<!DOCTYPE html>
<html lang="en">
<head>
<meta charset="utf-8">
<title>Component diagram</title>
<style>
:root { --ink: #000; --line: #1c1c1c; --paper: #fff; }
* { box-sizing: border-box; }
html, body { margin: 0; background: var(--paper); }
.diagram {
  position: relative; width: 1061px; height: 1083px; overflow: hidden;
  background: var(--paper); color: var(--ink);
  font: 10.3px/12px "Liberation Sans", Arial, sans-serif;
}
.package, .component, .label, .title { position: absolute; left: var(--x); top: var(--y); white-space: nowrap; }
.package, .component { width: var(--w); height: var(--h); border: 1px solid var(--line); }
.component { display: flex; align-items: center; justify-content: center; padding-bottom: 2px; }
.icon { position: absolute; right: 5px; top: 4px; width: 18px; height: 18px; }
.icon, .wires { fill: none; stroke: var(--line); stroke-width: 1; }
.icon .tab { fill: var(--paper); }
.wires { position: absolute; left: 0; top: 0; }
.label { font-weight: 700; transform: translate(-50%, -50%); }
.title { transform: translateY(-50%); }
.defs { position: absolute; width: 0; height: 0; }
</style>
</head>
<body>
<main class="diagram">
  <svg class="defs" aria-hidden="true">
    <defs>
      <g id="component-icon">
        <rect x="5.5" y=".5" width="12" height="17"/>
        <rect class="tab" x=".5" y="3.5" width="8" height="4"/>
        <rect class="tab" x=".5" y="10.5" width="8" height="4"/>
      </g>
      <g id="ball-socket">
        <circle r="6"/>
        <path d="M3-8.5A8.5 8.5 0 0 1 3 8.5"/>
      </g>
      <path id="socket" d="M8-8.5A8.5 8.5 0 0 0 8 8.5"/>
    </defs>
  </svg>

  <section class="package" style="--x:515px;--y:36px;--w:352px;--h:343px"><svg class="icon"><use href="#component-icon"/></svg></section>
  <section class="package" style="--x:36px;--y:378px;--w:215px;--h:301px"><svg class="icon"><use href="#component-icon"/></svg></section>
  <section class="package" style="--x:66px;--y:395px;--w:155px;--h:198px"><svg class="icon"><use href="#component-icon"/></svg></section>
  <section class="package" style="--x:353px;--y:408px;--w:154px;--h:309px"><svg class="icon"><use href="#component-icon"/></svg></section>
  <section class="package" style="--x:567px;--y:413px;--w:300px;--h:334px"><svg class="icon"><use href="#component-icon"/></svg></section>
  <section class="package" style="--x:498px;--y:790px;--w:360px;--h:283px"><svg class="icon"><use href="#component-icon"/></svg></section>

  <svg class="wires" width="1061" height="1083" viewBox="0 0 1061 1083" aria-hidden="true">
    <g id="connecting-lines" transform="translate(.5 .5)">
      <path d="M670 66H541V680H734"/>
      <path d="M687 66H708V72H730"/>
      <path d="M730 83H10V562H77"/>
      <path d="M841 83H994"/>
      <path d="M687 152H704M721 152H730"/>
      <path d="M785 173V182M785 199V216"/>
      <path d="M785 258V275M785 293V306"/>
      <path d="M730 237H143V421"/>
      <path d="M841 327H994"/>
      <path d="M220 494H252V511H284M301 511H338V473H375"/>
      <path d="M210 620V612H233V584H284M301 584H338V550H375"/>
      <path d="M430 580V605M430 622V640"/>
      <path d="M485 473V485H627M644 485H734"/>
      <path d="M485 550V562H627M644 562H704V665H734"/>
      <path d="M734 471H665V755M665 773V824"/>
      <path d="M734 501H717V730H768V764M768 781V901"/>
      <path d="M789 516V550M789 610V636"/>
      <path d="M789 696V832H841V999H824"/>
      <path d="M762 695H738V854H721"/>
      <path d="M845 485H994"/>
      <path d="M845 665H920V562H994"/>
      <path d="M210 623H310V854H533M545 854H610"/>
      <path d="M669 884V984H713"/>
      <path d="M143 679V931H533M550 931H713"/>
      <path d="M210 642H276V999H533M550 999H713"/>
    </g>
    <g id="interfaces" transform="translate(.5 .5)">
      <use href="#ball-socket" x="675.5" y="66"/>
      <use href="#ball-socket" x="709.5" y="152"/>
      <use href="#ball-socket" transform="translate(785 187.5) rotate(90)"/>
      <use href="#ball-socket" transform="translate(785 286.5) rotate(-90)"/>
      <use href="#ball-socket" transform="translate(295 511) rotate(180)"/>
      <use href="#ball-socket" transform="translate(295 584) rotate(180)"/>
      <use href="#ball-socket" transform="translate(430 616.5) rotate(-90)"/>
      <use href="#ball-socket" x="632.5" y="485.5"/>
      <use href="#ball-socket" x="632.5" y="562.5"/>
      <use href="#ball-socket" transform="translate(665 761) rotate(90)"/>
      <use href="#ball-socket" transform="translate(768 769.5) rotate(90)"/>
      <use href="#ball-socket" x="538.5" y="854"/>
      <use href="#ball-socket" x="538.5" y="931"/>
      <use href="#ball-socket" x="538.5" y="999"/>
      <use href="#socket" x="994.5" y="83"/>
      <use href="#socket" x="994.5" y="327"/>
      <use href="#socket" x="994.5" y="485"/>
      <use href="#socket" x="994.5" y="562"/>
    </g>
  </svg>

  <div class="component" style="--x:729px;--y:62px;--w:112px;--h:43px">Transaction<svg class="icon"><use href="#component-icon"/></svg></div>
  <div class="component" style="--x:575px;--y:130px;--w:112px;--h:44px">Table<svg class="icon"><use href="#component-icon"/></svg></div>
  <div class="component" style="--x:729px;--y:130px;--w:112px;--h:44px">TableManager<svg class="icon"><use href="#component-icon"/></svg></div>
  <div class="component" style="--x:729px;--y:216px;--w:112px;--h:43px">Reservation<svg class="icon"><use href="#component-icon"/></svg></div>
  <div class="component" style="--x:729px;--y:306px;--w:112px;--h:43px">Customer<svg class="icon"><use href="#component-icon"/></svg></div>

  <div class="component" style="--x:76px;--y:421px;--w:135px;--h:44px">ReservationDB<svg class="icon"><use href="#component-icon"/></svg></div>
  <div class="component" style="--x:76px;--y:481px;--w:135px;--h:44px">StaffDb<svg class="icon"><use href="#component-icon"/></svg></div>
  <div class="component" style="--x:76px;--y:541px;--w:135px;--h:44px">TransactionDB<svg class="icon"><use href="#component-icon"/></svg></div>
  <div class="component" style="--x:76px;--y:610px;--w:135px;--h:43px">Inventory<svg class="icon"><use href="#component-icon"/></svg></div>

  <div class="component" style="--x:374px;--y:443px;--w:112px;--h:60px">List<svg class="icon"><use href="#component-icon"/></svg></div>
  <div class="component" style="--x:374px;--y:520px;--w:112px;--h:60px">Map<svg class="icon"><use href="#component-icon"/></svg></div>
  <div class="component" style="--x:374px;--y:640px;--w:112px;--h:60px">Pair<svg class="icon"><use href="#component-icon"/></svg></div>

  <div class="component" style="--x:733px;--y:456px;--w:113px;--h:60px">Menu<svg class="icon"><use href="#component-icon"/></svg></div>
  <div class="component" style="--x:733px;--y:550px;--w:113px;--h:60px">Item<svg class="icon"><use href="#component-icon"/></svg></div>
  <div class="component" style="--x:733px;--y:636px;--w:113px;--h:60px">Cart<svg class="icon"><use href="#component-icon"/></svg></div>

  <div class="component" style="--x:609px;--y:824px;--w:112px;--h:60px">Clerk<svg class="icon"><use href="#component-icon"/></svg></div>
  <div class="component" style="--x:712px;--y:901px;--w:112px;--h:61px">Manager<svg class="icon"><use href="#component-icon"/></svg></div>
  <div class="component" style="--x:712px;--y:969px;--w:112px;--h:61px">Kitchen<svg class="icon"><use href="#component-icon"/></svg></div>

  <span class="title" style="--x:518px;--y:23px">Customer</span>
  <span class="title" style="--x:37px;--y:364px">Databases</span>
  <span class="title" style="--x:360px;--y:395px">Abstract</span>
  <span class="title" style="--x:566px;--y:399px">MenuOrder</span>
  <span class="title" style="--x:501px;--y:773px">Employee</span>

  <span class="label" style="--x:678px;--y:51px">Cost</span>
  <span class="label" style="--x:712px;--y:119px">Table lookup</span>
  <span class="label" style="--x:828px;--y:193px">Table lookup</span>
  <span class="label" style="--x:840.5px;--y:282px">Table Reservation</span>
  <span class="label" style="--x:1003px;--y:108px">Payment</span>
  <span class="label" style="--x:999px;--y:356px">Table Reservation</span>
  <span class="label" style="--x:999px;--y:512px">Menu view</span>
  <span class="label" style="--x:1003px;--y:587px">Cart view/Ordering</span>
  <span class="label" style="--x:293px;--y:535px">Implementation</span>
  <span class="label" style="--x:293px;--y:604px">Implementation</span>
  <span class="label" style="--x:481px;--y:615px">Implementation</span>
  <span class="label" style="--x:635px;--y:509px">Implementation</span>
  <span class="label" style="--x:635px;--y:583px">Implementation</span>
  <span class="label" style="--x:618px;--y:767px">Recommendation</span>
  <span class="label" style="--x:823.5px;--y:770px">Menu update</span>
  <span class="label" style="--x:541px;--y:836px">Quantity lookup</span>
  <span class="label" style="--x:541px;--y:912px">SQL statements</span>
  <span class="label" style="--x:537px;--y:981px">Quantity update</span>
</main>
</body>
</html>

■ ■ ■ ■ ■

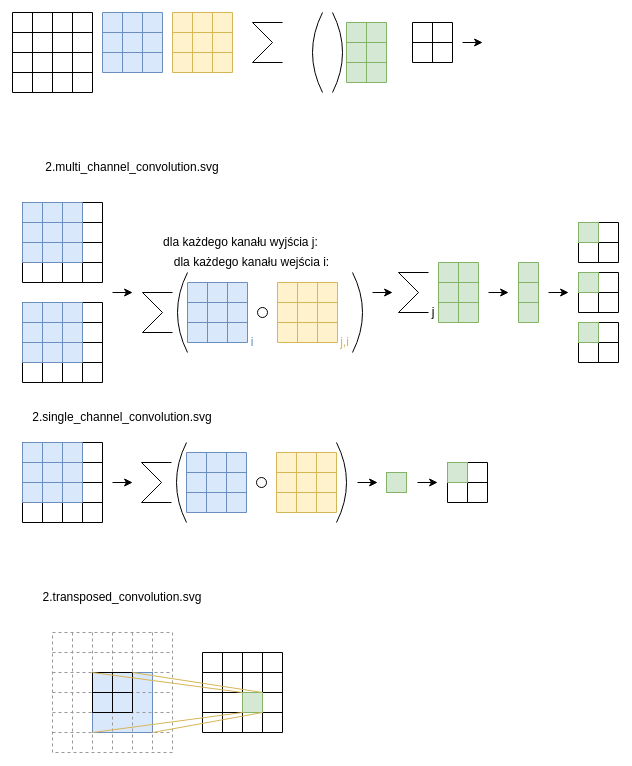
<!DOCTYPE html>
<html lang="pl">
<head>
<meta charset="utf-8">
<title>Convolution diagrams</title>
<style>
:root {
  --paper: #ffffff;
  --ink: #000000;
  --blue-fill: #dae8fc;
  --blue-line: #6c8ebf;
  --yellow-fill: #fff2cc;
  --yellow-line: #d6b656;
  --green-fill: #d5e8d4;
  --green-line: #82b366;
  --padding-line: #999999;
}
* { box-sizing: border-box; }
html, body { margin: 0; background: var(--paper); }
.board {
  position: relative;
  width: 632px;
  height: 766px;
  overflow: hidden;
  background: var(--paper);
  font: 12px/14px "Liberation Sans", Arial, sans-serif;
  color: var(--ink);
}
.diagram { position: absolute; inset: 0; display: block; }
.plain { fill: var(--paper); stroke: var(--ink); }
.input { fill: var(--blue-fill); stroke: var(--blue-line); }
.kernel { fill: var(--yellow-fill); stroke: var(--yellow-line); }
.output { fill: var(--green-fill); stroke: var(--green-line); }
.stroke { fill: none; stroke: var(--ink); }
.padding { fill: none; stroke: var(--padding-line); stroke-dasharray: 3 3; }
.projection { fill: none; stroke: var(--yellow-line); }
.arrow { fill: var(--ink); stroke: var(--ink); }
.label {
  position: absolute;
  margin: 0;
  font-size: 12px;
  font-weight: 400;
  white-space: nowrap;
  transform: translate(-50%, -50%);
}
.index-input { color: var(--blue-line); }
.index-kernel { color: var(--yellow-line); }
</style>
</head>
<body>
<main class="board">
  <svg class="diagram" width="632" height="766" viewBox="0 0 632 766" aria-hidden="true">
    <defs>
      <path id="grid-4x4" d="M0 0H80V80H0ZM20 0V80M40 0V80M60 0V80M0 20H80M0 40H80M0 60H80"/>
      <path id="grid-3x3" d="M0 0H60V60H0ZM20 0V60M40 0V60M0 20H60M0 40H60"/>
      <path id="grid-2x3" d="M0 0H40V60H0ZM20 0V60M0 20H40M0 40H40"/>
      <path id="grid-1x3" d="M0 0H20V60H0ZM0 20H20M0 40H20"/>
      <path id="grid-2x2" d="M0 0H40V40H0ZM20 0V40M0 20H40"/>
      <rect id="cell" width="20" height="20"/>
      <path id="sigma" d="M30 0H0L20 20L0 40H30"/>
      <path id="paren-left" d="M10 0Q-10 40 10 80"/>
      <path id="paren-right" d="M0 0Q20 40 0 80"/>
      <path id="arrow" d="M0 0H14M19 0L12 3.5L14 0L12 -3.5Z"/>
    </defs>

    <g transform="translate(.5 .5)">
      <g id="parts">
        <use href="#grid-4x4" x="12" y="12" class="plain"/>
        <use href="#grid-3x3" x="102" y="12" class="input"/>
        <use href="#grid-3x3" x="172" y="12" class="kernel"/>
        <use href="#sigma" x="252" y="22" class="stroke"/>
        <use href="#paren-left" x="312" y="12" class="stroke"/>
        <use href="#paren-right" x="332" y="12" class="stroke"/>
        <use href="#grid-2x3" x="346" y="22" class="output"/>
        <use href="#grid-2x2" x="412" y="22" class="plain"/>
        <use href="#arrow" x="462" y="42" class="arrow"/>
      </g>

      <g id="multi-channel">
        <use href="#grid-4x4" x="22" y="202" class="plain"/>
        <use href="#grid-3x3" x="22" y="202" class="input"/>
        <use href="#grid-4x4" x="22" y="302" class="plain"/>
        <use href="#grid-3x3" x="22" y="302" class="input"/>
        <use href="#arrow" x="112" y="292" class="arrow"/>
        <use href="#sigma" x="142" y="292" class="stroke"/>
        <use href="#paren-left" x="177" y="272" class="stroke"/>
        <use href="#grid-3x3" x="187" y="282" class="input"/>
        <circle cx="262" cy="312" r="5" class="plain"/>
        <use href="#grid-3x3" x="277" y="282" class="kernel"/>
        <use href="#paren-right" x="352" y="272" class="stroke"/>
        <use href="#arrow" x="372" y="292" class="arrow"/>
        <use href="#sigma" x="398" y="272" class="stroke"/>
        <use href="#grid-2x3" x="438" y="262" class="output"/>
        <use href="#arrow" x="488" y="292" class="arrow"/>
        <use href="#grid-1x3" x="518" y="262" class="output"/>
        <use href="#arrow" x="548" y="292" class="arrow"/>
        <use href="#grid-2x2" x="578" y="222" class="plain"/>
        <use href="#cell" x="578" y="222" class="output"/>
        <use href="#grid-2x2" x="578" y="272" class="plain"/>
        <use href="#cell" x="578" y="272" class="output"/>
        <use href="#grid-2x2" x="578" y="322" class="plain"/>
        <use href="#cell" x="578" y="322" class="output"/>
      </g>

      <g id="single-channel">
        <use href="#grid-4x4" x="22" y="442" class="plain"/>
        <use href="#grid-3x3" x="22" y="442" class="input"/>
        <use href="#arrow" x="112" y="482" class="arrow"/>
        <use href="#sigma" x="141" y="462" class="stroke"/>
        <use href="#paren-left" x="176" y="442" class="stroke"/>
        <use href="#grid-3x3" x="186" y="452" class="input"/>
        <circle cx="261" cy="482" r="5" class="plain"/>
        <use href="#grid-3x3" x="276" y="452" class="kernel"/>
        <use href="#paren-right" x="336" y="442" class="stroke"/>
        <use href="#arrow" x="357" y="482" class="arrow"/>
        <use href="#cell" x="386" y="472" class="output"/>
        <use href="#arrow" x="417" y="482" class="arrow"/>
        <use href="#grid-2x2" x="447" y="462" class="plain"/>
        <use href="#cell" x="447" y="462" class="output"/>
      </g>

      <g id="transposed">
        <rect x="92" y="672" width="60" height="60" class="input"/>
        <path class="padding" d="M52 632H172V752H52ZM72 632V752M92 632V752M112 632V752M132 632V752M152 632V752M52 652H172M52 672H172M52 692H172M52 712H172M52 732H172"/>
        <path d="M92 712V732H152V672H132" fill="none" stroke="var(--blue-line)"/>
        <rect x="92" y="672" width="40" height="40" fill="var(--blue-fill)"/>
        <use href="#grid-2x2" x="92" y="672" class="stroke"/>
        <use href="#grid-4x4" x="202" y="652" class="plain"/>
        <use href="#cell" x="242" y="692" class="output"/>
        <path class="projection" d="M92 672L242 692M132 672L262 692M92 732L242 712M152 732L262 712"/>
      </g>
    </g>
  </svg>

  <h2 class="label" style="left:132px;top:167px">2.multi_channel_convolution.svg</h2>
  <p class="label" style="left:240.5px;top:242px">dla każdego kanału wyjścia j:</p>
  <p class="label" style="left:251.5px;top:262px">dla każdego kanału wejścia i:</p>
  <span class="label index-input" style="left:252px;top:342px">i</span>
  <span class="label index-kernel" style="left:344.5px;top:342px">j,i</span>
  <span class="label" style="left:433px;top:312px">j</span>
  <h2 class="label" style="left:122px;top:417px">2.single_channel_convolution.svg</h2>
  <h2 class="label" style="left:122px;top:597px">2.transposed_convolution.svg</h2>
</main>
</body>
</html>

■ ■ ■ ■ ■

What needs to be done: Match on "circle" and report each line of the data above that has it.

Response to this exercise:
        <circle r="6"/>
        <circle cx="262" cy="312" r="5" class="plain"/>
        <circle cx="261" cy="482" r="5" class="plain"/>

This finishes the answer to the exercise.